Every line below that holds the string "none" should be copied out.

------------------------------------------------------------------------

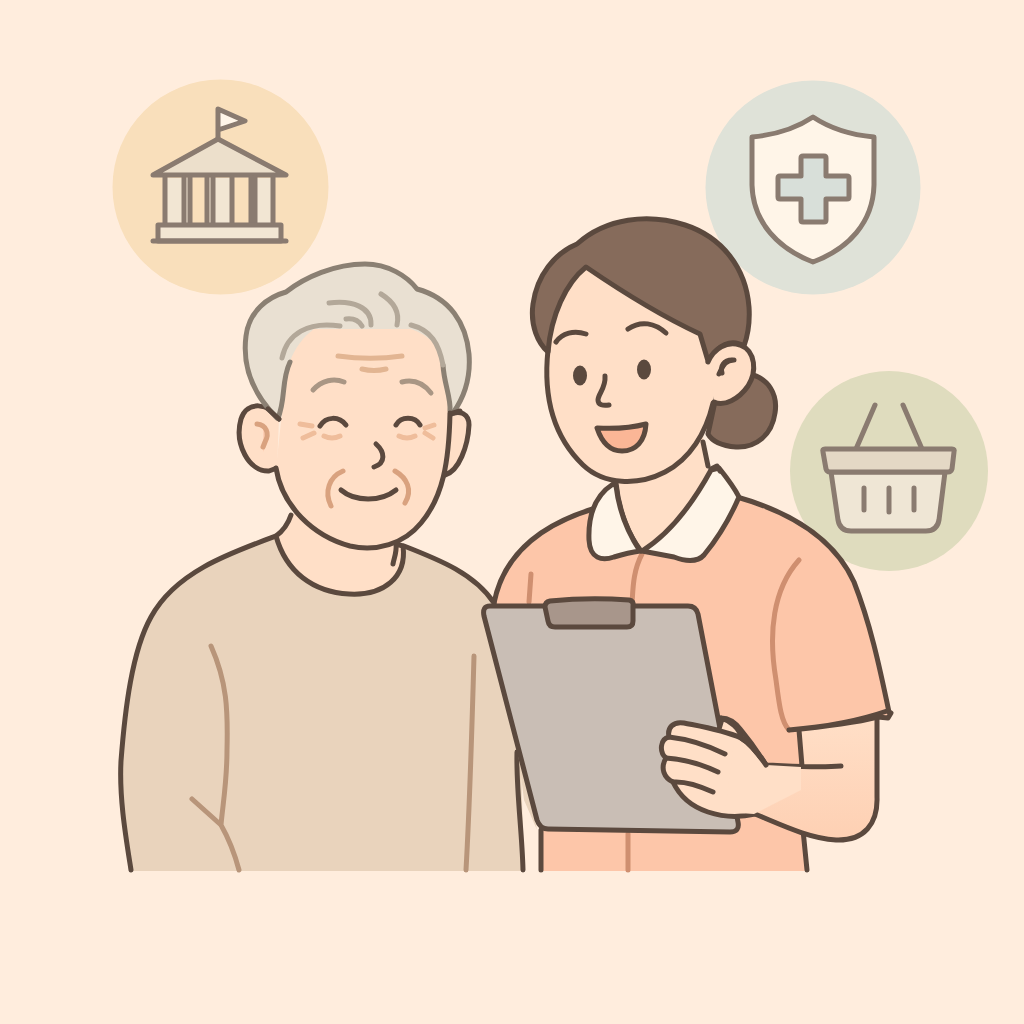
<!DOCTYPE html>
<html lang="en">
<head>
<meta charset="utf-8">
<title>Care consultation illustration</title>
<style>
:root {
  --backdrop: #ffeddd;
  --line: #5b493e;
  --icon-line: #8a7b70;
  --skin: #ffdfc7;
  --blush: #fdcfb5;
  --crease: #d9a27f;
  --silver: #e9e0d2;
  --silver-line: #8b8073;
  --silver-strand: #b3a899;
  --sweater: #e9d3bc;
  --sweater-fold: #b8957a;
  --brown-hair: #866b5b;
  --uniform: #fdc6a9;
  --uniform-fold: #cf8f70;
  --collar: #fff5e8;
  --board: #c9beb5;
  --clip: #a8968b;
  --sand: #f9dfbb;
  --mist: #dfe2d8;
  --sage: #dfdcbe;
}
html, body { margin: 0; background: var(--backdrop); }
body { width: 1024px; height: 1024px; overflow: hidden; }
svg { display: block; }
.ink, .icon, .fold { stroke-linecap: round; stroke-linejoin: round; }
.ink { stroke: var(--line); stroke-width: 5; }
.icon { stroke: var(--icon-line); stroke-width: 5; fill: none; }
.fold { fill: none; stroke-width: 5; }
.open { fill: none; }
.skin { fill: var(--skin); }
.sweater { fill: var(--sweater); }
.uniform { fill: var(--uniform); }
.hair { fill: var(--brown-hair); }
.collar { fill: var(--collar); }
.crease { stroke: var(--crease); }
</style>
</head>
<body>
<svg width="1024" height="1024" viewBox="0 0 1024 1024" role="img" aria-label="A care worker with a clipboard beside a smiling elderly man, with icons for public services, health cover and shopping">
  <defs>
    <linearGradient id="sleeve-shade" x1="0" y1="0" x2="0" y2="1">
      <stop offset="0" stop-color="#ffdfc7"/>
      <stop offset="1" stop-color="#fed0b3"/>
    </linearGradient>
  </defs>
  <rect width="1024" height="1024" fill="var(--backdrop)"/>

  <g id="public-services">
    <ellipse cx="220.500" cy="187" rx="108" ry="107.500" fill="var(--sand)"/>
    <g class="icon">
      <path d="M218 140V109L245 121L218 130" fill="var(--collar)"/>
      <path d="M153 175L218 139L286 175Z" fill="#ecdfcb"/>
      <path d="M165 178H273V225H165Z" fill="#f2e6d3" stroke="none"/>
      <path d="M190 178H207V225H190ZM232 178H251V225H232Z" fill="var(--sand)" stroke="none"/>
      <path d="M165 177V225M184 177V225M190 177V225M207 177V225M213 177V225M232 177V225M251 177V225M255 177V225M273 177V225"/>
      <rect x="158" y="225" width="123" height="16" fill="#f2e6d3"/>
      <path d="M153 241H286"/>
    </g>
  </g>

  <g id="health-cover">
    <ellipse cx="813" cy="187.500" rx="107.500" ry="107" fill="var(--mist)"/>
    <g class="icon">
      <path d="M813 117C795 129 774 135 752 137V185C753 223 779 249 813 262C848 249 873 223 874 185V137C852 135 831 129 813 117Z" fill="var(--collar)"/>
      <path d="M803 156H824Q826 156 826 158V176H847Q849 176 849 178V197Q849 199 847 199H826V220Q826 222 824 222H803Q801 222 801 220V199H780Q778 199 778 197V178Q778 176 780 176H801V158Q801 156 803 156Z" fill="#d8dfd9"/>
    </g>
  </g>

  <g id="shopping">
    <ellipse cx="889" cy="471" rx="99" ry="100" fill="var(--sage)"/>
    <g class="icon">
      <path d="M875 405L856 449M903 405L922 449"/>
      <path d="M831 472L838 520Q840 531 851 531H926Q937 531 939 520L945 472Z" fill="#efe6d5"/>
      <path d="M825 449H952Q955 449 954 452L952 469Q951 472 948 472H830Q827 472 826 469L823 452Q822 449 825 449Z" fill="#e4d8c5"/>
      <path d="M864 488V510M889 488V512M914 488V510"/>
    </g>
  </g>

  <g id="care-worker">
    <g id="uniform">
      <path class="uniform" d="M600 508C545 523 506 554 494 603L541 830V871H807L799 728C835 726 865 719 889 712C879 663 870 623 854 582C835 536 790 512 737 496L640 552Z"/>
      <path class="ink open" d="M596 508C545 523 504 552 494 603M737 497C790 512 834 538 854 582C870 623 879 664 889 712M541 830V870M802 820L807 870"/>
      <path class="fold" stroke="var(--uniform-fold)" d="M642 554C633 571 633 588 632 604M628 834V870M531 574L529 602M799 560C773 589 768 633 776 680C779 703 781 722 789 730"/>
    </g>

    <path id="neck" class="skin" d="M615 480V490C619 516 630 537 641 551C667 535 694 504 708 470L703 436Z"/>
    <path class="ink open" d="M616 483C619 513 630 537 641 551M703 442L708 466"/>

    <g id="collar" class="ink">
      <path class="collar" d="M613 484C596 495 588 515 589 540C590 559 602 561 614 557C624 554 633 552 640 551C628 533 619 511 616 486Z"/>
      <path class="collar" d="M642 551C671 533 693 503 711 470L719 468C727 478 734 487 739 497C730 518 718 538 704 555C697 563 684 561 674 557Z"/>
      <path class="open" d="M711 469L717 466L720 471"/>
    </g>

    <g id="worker-head">
      <path class="ink hair" d="M749 374C769 378 778 395 775 413C772 435 756 448 736 447C724 446 713 443 708 434L716 397Z"/>
      <path class="skin" d="M548 349C543 397 554 437 583 465C604 485 638 486 665 472C690 459 706 433 713 403L716 350L690 326L587 266C567 282 553 312 548 349Z"/>
      <path class="ink hair" d="M548 352C538 343 530 326 533 304C537 275 555 253 577 244C606 218 648 213 685 225C722 237 746 268 749 307C750 322 748 335 744 346C731 338 718 345 708 361L700 334C659 315 621 291 586 267C566 283 551 315 548 352Z"/>
      <path class="ink skin" d="M708 362C714 348 727 341 740 345C756 351 757 372 748 386C739 399 724 407 714 402"/>
      <path class="ink open" d="M548 350C543 397 554 437 583 465C604 485 638 486 665 472C690 459 706 433 713 403M732 360C724 360 720 366 722 373M734 360C725 360 723 366 719 374"/>
      <path class="ink open" d="M556 342C562 333 574 330 586 334M628 329C641 320 655 323 666 333"/>
      <ellipse cx="580" cy="375.500" rx="7" ry="10" fill="var(--line)"/>
      <ellipse cx="644" cy="369.500" rx="7" ry="10" fill="var(--line)"/>
      <path class="ink open" d="M605 376C606 388 598 394 598 400C598 405 603 406 609 405"/>
      <path class="ink" fill="#fbb696" d="M597 428C614 429 631 428 646 424C645 441 636 451 622 451C610 451 602 443 597 428Z"/>
    </g>
  </g>

  <g id="elderly-man">
    <g id="sweater">
      <path class="sweater" d="M276 535C227 554 175 572 151 617C132 651 125 709 121 761C119 798 126 838 131 871H524L519 690L494 603C475 574 440 560 404 545Z"/>
      <path class="ink open" d="M276 536C227 554 175 573 151 617C132 651 125 709 121 761C119 798 126 838 131 870M404 546C440 560 475 574 494 603M517 752C516 790 522 830 523 870"/>
      <path class="fold" stroke="var(--sweater-fold)" d="M211 646C227 682 228 710 227 750C227 781 223 803 221 825M192 799L221 825C229 839 235 855 239 870M474 656C472 728 470 800 466 870"/>
    </g>
    <path class="skin" d="M291 513L277 537C286 572 313 592 349 594C384 596 406 577 402 546L396 541Z"/>
    <path class="ink open" d="M291 515C288 524 283 531 276 536C286 572 313 592 349 594C384 596 407 577 403 546L396 544C397 552 394 558 393 564"/>

    <g id="man-head">
      <path class="ink skin" d="M279 419C269 403 247 400 241 419C234 444 249 472 269 471L277 468M449 415C460 409 469 414 469 425C468 446 459 471 445 475"/>
      <path d="M263 426C272 431 269 442 263 452" fill="var(--blush)"/>
      <path class="fold crease" d="M257 424C266 425 270 433 265 442L263 447"/>
      <path fill="var(--silver)" d="M277 418C254 395 242 367 246 336C249 311 268 297 286 292C305 277 335 264 365 264C388 264 407 276 417 289C450 298 466 323 469 354C471 379 463 399 453 413Z"/>
      <path class="skin" d="M282 412L290 361C295 348 303 337 314 329L411 329C430 336 441 347 444 365L450 413C449 462 443 497 421 523C404 544 376 552 350 546C313 536 285 507 276 468Z"/>
      <g class="fold" stroke="var(--silver-line)">
        <path d="M277 418C254 395 242 367 246 336C249 311 268 297 286 292C305 277 335 264 365 264C388 264 407 276 417 289C450 298 466 323 469 354C471 379 463 399 453 413"/>
        <path d="M290 362C281 381 286 399 278 418M443 365C444 384 451 397 450 411"/>
      </g>
      <path class="fold" stroke="var(--silver-strand)" d="M282 358C287 334 308 321 340 326M329 303C352 300 372 307 371 325M346 319C354 318 359 321 362 326M381 294C394 302 400 312 397 325M411 325C431 330 439 344 443 365"/>
      <path class="ink open" d="M276 468C282 506 313 536 350 546C376 552 404 544 421 523C443 497 449 462 450 413M268 409L279 419M450 414L460 411"/>
      <path class="fold" stroke="#e2b592" d="M338 356C360 359 381 359 402 356M362 369Q374 372 386 369"/>
      <path class="fold" stroke="#a99684" d="M313 390C322 380 334 378 344 382M402 382C414 379 424 384 431 393"/>
      <path class="ink open" d="M320 426C326 416 339 416 346 425M396 425C401 416 415 416 420 425M376 444C385 452 386 463 374 467M341 490C355 502 381 502 396 490"/>
      <path class="fold crease" stroke-width="4" d="M343 471C329 477 324 492 331 506M395 471C407 478 413 490 405 503"/>
      <path class="fold" stroke="#efbd9b" d="M300 424L312 426M303 438L314 433M324 436Q332 440 340 436M399 436Q407 440 415 436M425 428L434 425M425 433L433 438"/>
    </g>
  </g>

  <g id="clipboard">
    <path d="M495 611L537 830L524 800L518 752Z" fill="var(--sweater)"/>
    <path class="ink" fill="var(--board)" d="M490 606H688Q696 606 698 614L738 822Q740 832 730 832L548 829Q540 829 537 820L484 616Q482 606 490 606Z"/>
    <path class="ink" fill="var(--clip)" d="M550 601Q589 597 629 600Q634 601 633 606V621Q633 627 627 627H555Q549 627 548 621L545 607Q545 602 550 601Z"/>
  </g>

  <g id="arm-and-hand">
    <path fill="url(#sleeve-shade)" d="M799 728L802 766L766 765L742 729L722 719L716 729L680 723L664 740L665 774L690 800L718 815L755 814C782 825 808 838 836 840C864 841 878 824 877 797V717Z"/>
    <path class="ink open" d="M799 730L802 766M877 718L877 797C878 824 864 841 836 840C808 838 782 825 755 814M841 766C817 768 792 766 766 765C758 752 751 742 741 730C735 722 728 718 721 718"/>
    <path class="ink skin" d="M766 765C757 752 750 743 741 738C723 730 704 727 684 723C673 721 667 728 669 737C660 739 659 752 666 758C660 768 664 778 673 782C680 797 693 807 708 812C723 817 738 818 755 814"/>
    <path class="skin" d="M734 741L766 765L801 767V790L754 814L725 812Z"/>
    <path class="ink open" d="M669 737C687 739 707 745 725 754M666 758C683 759 701 764 718 772M673 782C686 781 700 786 713 792M722 719L719 729M741 738C740 728 730 721 721 718M766 765C757 752 750 743 741 738"/>
    <path class="ink uniform" d="M789 730C824 727 858 721 887 711L891 713L888 718L878 717C850 724 821 727 789 730Z"/>
  </g>
</svg>
</body>
</html>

------------------------------------------------------------------------

● RESPONSE:
.icon { stroke: var(--icon-line); stroke-width: 5; fill: none; }
.fold { fill: none; stroke-width: 5; }
.open { fill: none; }
      <path d="M165 178H273V225H165Z" fill="#f2e6d3" stroke="none"/>
      <path d="M190 178H207V225H190ZM232 178H251V225H232Z" fill="var(--sand)" stroke="none"/>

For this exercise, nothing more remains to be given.